The last Christian marriage I attended was held under your system: the bridal pair were ‘married’ twice. They married one another before the Church’s witness (a priest), using one set of formulas, and making a vow of lifelong fidelity (and the woman of obedience); they then married again before the State’s witness… using another set of formulas and making no vow of fidelity or obedience. I felt it was an abominable proceeding — and also ridiculous, since the first set of formulas and vows included the latter as the lesser. In fact it was only not ridiculous on the assumption that the State was in fact saying by implication: I do not recognize the existence of your church; you may have certain vows in your meeting-place but they are just foolishness, private taboos, a burden you take on yourself: a limited and impermanent contract is all that is really necessary for citizens.”
J.R.R. Tolkien, from The Letters of J.R.R. Tolkien, page 62.
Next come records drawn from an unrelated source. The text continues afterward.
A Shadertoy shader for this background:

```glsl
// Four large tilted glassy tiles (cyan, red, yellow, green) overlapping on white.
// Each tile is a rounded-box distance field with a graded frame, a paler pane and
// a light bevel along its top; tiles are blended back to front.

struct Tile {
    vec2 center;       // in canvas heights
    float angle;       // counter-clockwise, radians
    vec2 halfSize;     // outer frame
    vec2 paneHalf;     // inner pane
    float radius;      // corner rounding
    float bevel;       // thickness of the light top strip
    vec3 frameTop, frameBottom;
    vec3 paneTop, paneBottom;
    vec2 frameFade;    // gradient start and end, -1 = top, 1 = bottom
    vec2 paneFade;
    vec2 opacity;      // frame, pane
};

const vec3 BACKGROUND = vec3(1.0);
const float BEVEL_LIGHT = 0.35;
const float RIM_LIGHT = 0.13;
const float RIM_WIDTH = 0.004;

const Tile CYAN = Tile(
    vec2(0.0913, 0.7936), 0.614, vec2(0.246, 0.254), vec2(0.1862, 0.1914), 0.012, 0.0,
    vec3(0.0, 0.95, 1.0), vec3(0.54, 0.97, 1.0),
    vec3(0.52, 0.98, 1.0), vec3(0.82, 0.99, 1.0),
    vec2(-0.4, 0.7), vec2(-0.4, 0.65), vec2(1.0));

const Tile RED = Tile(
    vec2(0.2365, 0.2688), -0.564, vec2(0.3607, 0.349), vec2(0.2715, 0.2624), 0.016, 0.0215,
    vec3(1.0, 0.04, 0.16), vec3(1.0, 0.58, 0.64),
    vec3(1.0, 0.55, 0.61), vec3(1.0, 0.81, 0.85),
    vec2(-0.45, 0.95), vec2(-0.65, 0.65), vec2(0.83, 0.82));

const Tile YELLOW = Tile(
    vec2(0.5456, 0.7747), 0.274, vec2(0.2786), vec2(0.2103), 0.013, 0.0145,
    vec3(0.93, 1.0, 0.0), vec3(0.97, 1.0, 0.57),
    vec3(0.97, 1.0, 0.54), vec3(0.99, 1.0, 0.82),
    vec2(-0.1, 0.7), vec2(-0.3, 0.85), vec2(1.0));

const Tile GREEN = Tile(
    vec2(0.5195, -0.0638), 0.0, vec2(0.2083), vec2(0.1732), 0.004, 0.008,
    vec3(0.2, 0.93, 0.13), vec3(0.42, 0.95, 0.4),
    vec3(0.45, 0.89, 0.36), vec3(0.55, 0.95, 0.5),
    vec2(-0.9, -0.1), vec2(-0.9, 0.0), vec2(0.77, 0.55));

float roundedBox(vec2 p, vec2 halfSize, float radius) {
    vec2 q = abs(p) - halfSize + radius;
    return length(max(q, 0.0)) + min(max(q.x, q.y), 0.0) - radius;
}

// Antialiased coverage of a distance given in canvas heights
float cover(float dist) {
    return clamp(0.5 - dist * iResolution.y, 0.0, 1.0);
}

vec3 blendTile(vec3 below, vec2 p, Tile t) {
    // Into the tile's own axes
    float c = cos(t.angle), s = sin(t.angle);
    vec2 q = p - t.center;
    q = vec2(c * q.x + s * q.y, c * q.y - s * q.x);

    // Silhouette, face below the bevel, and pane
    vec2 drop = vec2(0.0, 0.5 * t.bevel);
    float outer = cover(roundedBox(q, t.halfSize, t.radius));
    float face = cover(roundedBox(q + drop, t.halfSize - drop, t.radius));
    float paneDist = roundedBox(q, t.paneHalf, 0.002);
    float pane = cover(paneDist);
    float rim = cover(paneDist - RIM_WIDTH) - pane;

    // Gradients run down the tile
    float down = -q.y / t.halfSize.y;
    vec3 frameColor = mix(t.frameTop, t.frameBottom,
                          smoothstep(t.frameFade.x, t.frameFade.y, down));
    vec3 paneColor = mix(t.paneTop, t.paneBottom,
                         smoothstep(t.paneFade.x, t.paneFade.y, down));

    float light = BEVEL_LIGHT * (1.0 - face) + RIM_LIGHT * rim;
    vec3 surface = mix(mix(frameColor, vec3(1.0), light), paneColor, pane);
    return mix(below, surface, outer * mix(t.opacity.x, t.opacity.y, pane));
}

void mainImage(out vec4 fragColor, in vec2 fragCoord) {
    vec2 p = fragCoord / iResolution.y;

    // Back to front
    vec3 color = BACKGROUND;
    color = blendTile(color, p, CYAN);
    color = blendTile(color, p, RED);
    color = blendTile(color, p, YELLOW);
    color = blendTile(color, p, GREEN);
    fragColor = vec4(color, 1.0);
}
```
This excerpt is from a letter to C.S. Lewis where Tolkien is responding (I think) to something Lewis wrote on divorce. Tolkien was a staunch Catholic and believed very firmly in the sanctity of marriage and the evil of divorce. But in this particular passage, Tolkien takes issue with something that I for one have come to take for granted: the necessity of a “civil union” over and above a traditional marriage in a church before God. In Tolkien’s view, the latter includes the former, and by not recognizing the validity of a marriage unless it is registered before the State, the State is relegating the Church to a mere ceremony, quaint but nothing more than a “burden you take on yourself.” As long as the State controls the validity of a marriage ceremony, it should be no surprise when the State also tries to control the definition.